[Opening SOURCE RECORDS section]

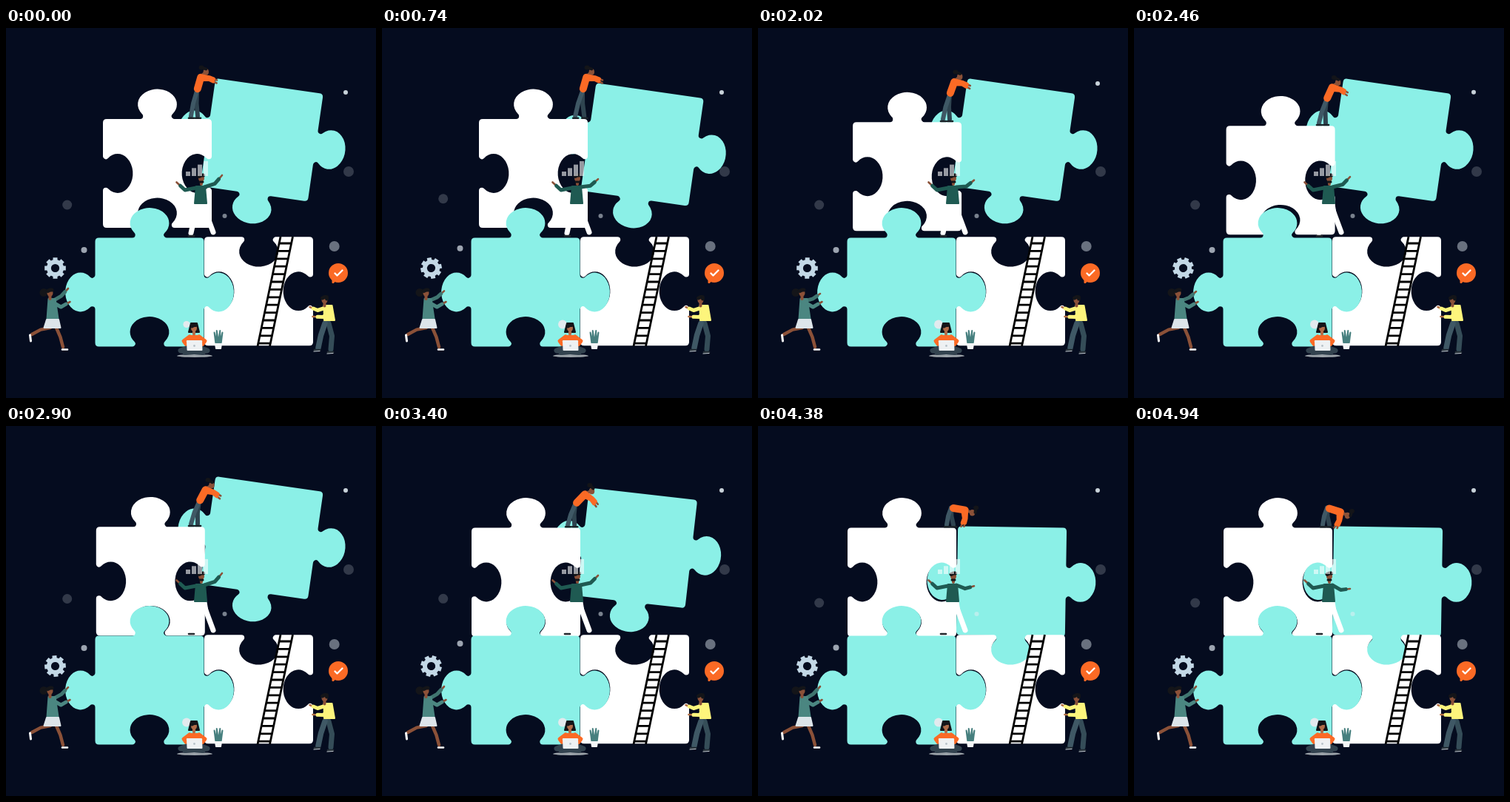
Animation, 500 px wide and 500 px high, one loop 4.96 s. Source, as an HTML page with a canvas:

```html
<!DOCTYPE html>
<html lang="en">
<head>
<meta charset="utf-8">
<title>Puzzle team</title>
<style>
html, body { margin: 0; width: 100%; height: 100%; overflow: hidden; background: #050c1f; }
canvas { display: block; }
</style>
</head>
<body>
<canvas id="stage" width="500" height="500"></canvas>
<script>
const c = document.getElementById('stage').getContext('2d');
const LOOP = 4960, SIDE = 147, TAU = Math.PI * 2, DEG = Math.PI / 180;
const NAVY = '#050c1f', TEAL = '#8bf0e7', WHITE = '#fff', ORANGE = '#fb6a25', YELLOW = '#fdf57c',
  SLATE = '#3f5865', SKIN = '#8b5138', HAIR = '#141519', SHIRT = '#4b8681', GREEN = '#1f5a52', LIGHT = '#e3eaee';

// Motion rules: a smooth step, and a smooth rise and fall
const ease = (t, from, len) => (1 - Math.cos(Math.PI * Math.min(1, Math.max(0, (t - from) / len)))) / 2;
const hop = (t, from, len) => t > from && t < from + len ? Math.sin(Math.PI * (t - from) / len) ** 2 : 0;

// Point at a distance in a clock direction: 0 is up, 90 is right
const step = ([x, y], angle, len) => [x + len * Math.sin(angle * DEG), y - len * Math.cos(angle * DEG)];
const mix = (a, b, k) => a.map((v, i) => v + (b[i] - v) * k);

function oval(color, x, y, rx, ry = rx) {
  c.fillStyle = color;
  c.beginPath();
  c.ellipse(x, y, rx, ry, 0, 0, TAU);
  c.fill();
}
function line(color, width, ...pts) {
  c.beginPath();
  pts.forEach(p => c.lineTo(...p));
  c.strokeStyle = color;
  c.lineWidth = width;
  c.lineCap = c.lineJoin = 'round';
  c.stroke();
}
// Soft trapezoid from a top width to a bottom width
function block(color, [x1, y1], w1, [x2, y2], w2) {
  c.beginPath();
  c.moveTo(x1 - w1 / 2, y1);
  c.lineTo(x1 + w1 / 2, y1);
  c.lineTo(x2 + w2 / 2, y2);
  c.lineTo(x2 - w2 / 2, y2);
  c.closePath();
  c.fillStyle = c.strokeStyle = color;
  c.lineWidth = 2;
  c.lineJoin = 'round';
  c.fill();
  c.stroke();
}
// Elbow or knee, pushed sideways from the middle by bend
function joint(a, b, bend) {
  const dx = b[0] - a[0], dy = b[1] - a[1], len = Math.hypot(dx, dy), m = mix(a, b, .5);
  return [m[0] - dy / len * bend, m[1] + dx / len * bend];
}
function arm(color, shoulder, hand, bend, skin = SKIN) {
  const elbow = joint(shoulder, hand, bend);
  line(skin, 2.6, elbow, hand);
  line(color, 5, shoulder, elbow, mix(elbow, hand, .55));
}
const leg = (color, width, hip, foot, bend) => line(color, width, hip, joint(hip, foot, bend), foot);
const shoe = (color, x, y) => line(color, 2.6, [x - 3, y], [x + 4, y]);

function head([x, y], skin = SKIN) {
  line(skin, 4, [x, y], [x, y + 8]);
  oval(skin, x, y, 4, 5);
  line(HAIR, 5, [x - 3, y - 2.5], [x, y - 4], [x + 2.5, y - 4]);
}

// Sides run top, right, bottom, left: 1 is a tab, -1 a notch, 0 flat
function piece(color, cx, cy, sides, turn = 0) {
  const m = SIDE / 2, neck = 23.3, r = 4;
  c.save();
  c.translate(cx, cy);
  c.rotate(turn);
  c.translate(-m, -m);
  c.beginPath();
  c.moveTo(5, 0);
  for (const s of sides) {
    if (s) {
      c.arc(m - neck, -r * s, r, s * Math.PI / 2, -.8 * s, s > 0);
      c.ellipse(m, -19.8 * s, 26.4, 20.6, 0, (Math.PI - .68) * s, .68 * s, s < 0);
      c.arc(m + neck, -r * s, r, s * (Math.PI + .8), s * Math.PI / 2, s > 0);
    }
    c.lineTo(SIDE - 5, 0);
    c.quadraticCurveTo(SIDE, 0, SIDE, 5);
    c.translate(SIDE, 0);
    c.rotate(Math.PI / 2);
  }
  c.closePath();
  c.fillStyle = color;
  c.fill();
  c.restore();
}

function ladder() {
  const railX = y => 371 - 31 * (y - 282) / 148;
  c.lineCap = 'butt';
  c.strokeStyle = '#000';
  c.lineWidth = 2.8;
  c.beginPath();
  for (const dx of [0, 16.5]) {
    c.moveTo(railX(282) + dx, 282);
    c.lineTo(railX(430) + dx, 430);
  }
  for (let y = 291; y < 430; y += 10.4) {
    c.moveTo(railX(y), y);
    c.lineTo(railX(y) + 16.5, y);
  }
  c.stroke();
}

function gear(t) {
  c.save();
  c.translate(66.5, 324.5);
  c.rotate(t / 1000 * Math.PI / 4);
  c.fillStyle = '#c3d8e6';
  for (let i = 0; i < 8; i++) {
    c.fillRect(-3, -14.3, 6, 7);
    c.rotate(Math.PI / 4);
  }
  oval('#c3d8e6', 0, 0, 11.5);
  oval(NAVY, 0, 0, 5.6);
  c.restore();
}

function bubble() {
  oval(ORANGE, 449, 331, 13);
  block(ORANGE, [444, 339], 5, [442, 344], 1);
  line(WHITE, 2.4, [444.5, 331.5], [447.5, 334.5], [454.5, 327.5]);
}

// One lean angle carries the torso, head, bun and hands
function climber(t, floor, sway, settle, drop) {
  const lean = 16 + 13 * settle + 64 * drop + 15 * ease(t, 3900, 1040);
  const hip = [258 + 2.1 * sway + 3 * settle, floor - 38 + 5 * settle + 6 * drop];
  const shoulder = step(hip, lean, 21);
  const face = step(shoulder, 38 + .75 * lean, 8.5);
  const bun = step(face, lean - 63, 8.5);
  const hand = step(shoulder, lean + 89, 22);
  const foot = 250 + 1.8 * sway + 5 * drop;
  for (const [dx, color] of [[9 + .5 * sway, '#2f4450'], [0, SLATE]]) {
    leg(color, 6, hip, [foot + dx, floor - 4], 1);
    shoe('#1b2228', foot + dx, floor - 1.3);
  }
  arm(ORANGE, mix(shoulder, hip, .25), step(hand, lean + 170, 4), -3);
  line(ORANGE, 10, step(hip, lean, 3), step(shoulder, lean, -2));
  line(SKIN, 4, shoulder, face);
  oval(SKIN, ...face, 3.7, 4.3);
  oval(HAIR, ...bun, 3.5, 3);
  line(HAIR, 4, bun, step(face, lean - 15, 4));
  arm(ORANGE, shoulder, hand, -1);
}

function middleMan(t) {
  const handY = 199 + 10 * hop(t, 0, 2900) + 21 * ease(t, 2900, 2040);
  line(WHITE, 7, [258, 241], [250, 277]);
  line(WHITE, 7, [267, 241], [280, 276]);
  block(WHITE, [263, 238], 15, [265, 250], 15);
  shoe('#23272c', 250, 281);
  arm(GREEN, [257, 216], [230.5, 208.5], -7);
  arm(GREEN, [268, 215], [292, handY], 4);
  block(GREEN, [263, 214], 12, [263, 237], 16);
  head([264, 203]);
  line(HAIR, 3, [262, 208], [266, 208]);
}

function leftWoman(t) {
  const handY = 352 + 8 * hop(t, 0, 3300);
  leg(SKIN, 4.5, [60, 405], [35, 414], 2);
  leg(SKIN, 4.5, [68, 405], [77, 431], -1);
  line(WHITE, 3, [32.5, 415], [33.5, 423]);
  shoe(WHITE, 79, 434.5);
  arm('#407570', [63, 369], [84, handY], 2);
  block(SHIRT, [62, 366], 9, [63, 393], 15);
  block('#dde5ea', [63, 394], 16, [62.5, 405], 22);
  arm(SHIRT, [62, 370], [86.5, 370], 7);
  oval(HAIR, 51, 357.5, 5.5);
  head([59.5, 358]);
}

function rightMan() {
  const tan = '#b16f45';
  leg('#354d58', 7, [436, 399], [439, 434], -3);
  leg(SLATE, 7.5, [431, 399], [422, 432], 1);
  for (const [x, y] of [[420, 435], [438, 438]]) {
    shoe('#263038', x, y);
    line('#cfd6da', 1.2, [x - 4, y + 2], [x + 4, y + 1.5]);
  }
  arm(YELLOW, [432, 378], [410.5, 377], -4, tan);
  block(YELLOW, [435, 375], 11, [437, 395], 14);
  arm(YELLOW, [439, 380], [414.5, 390], -6, tan);
  head([430.5, 367.5]);
  oval(HAIR, 433.5, 365, 2.5, 3.5);
}

function sittingWoman(t) {
  const tan = '#b06c49';
  oval(LIGHT, 244, 400.5, 4.6 + 1.3 * ease(t, 0, 700));
  oval('#9ba2a8', 255, 443, 24, 2);
  block(HAIR, [254, 399], 8, [254, 411], 14);
  arm(ORANGE, [248, 417], [246, 431], 7, tan);
  arm(ORANGE, [261, 417], [263, 431], -7, tan);
  block(ORANGE, [254.5, 416], 14, [254.5, 432], 18);
  head([254, 405.5], tan);
  for (const side of [-1, 1]) line('#33434f', 7, [254 + 10 * side, 433], [254 + 18 * side, 436], [254 - 12 * side, 438.5]);
  block('#eef1f3', [254.5, 423], 19, [255, 435], 19);
  oval('#b7c1c8', 254.5, 429.5, 1.4);
}

function plant() {
  for (const angle of [-22, -8, 8, 22]) block('#467f7e', step([287, 425], angle, 17 - Math.abs(angle) / 9), 0, [287 + angle / 8, 425], 2);
  block('#f3f5f6', [287, 427], 8, [287, 433], 6);
}

function extras(t) {
  for (let i = 0; i < 4; i++) {
    const h = 6 + 4.7 * i;
    c.fillStyle = 'rgba(255,255,255,.58)';
    c.fillRect(243 + 8 * i, 200 - h, 6, h);
  }
  const dot = (alpha, x, y, r) => oval(`rgba(228,238,244,${alpha})`, x, y, r);
  const half = t % (LOOP / 2);
  dot(.2, 82.7, 239 - 8.5 * hop(half, 50, 1250), 6.5);
  dot(.68, 105.5, 300 - 10 * hop(half, 500, 1500), 4);
  dot(.2, 463, 194, 7);
  dot(.45, 443.7, 295, 7);
  dot(.52, 295.5, 254, 3);
  dot(.88, 459, 87 - 12 * hop(t, 1500, 1000), 3);
}

function draw(now) {
  const t = now % LOOP;
  c.fillStyle = NAVY;
  c.fillRect(0, 0, 500, 500);

  const settle = ease(t, 1320, 1930), drop = ease(t, 3120, 880), sway = 6.5 * hop(t, 0, 1720);
  const leftY = 196.5 + 14.5 * settle;
  piece(TEAL, 345.5 - 3 * drop + sway, 151.2 + 58.8 * drop + sway, [0, 1, 1, 1], (8.2 - 7.3 * drop) * DEG);
  piece(WHITE, 204.5 - 10 * settle, leftY, [1, -1, -1, -1]);
  piece(WHITE, 341.5, 355.7, [-1, -1, 0, -1]);
  piece(TEAL, 194, 357, [1, 1, -1, 1]);
  ladder();

  climber(t, leftY - 73.5, sway, settle, drop);
  middleMan(t);
  extras(t);
  gear(t);
  bubble();
  leftWoman(t);
  rightMan();
  sittingWoman(t);
  plant();
}

const start = performance.now();
function tick() {
  draw(performance.now() - start);
  requestAnimationFrame(tick);
}
tick();
</script>
</body>
</html>
```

[Closing SOURCE RECORDS section]

Among the lines above, find those carrying the word "HAIR" and copy them out.

  SLATE = '#3f5865', SKIN = '#8b5138', HAIR = '#141519', SHIRT = '#4b8681', GREEN = '#1f5a52', LIGHT = '#e3eaee';
  line(HAIR, 5, [x - 3, y - 2.5], [x, y - 4], [x + 2.5, y - 4]);
  oval(HAIR, ...bun, 3.5, 3);
  line(HAIR, 4, bun, step(face, lean - 15, 4));
  line(HAIR, 3, [262, 208], [266, 208]);
  oval(HAIR, 51, 357.5, 5.5);
  oval(HAIR, 433.5, 365, 2.5, 3.5);
  block(HAIR, [254, 399], 8, [254, 411], 14);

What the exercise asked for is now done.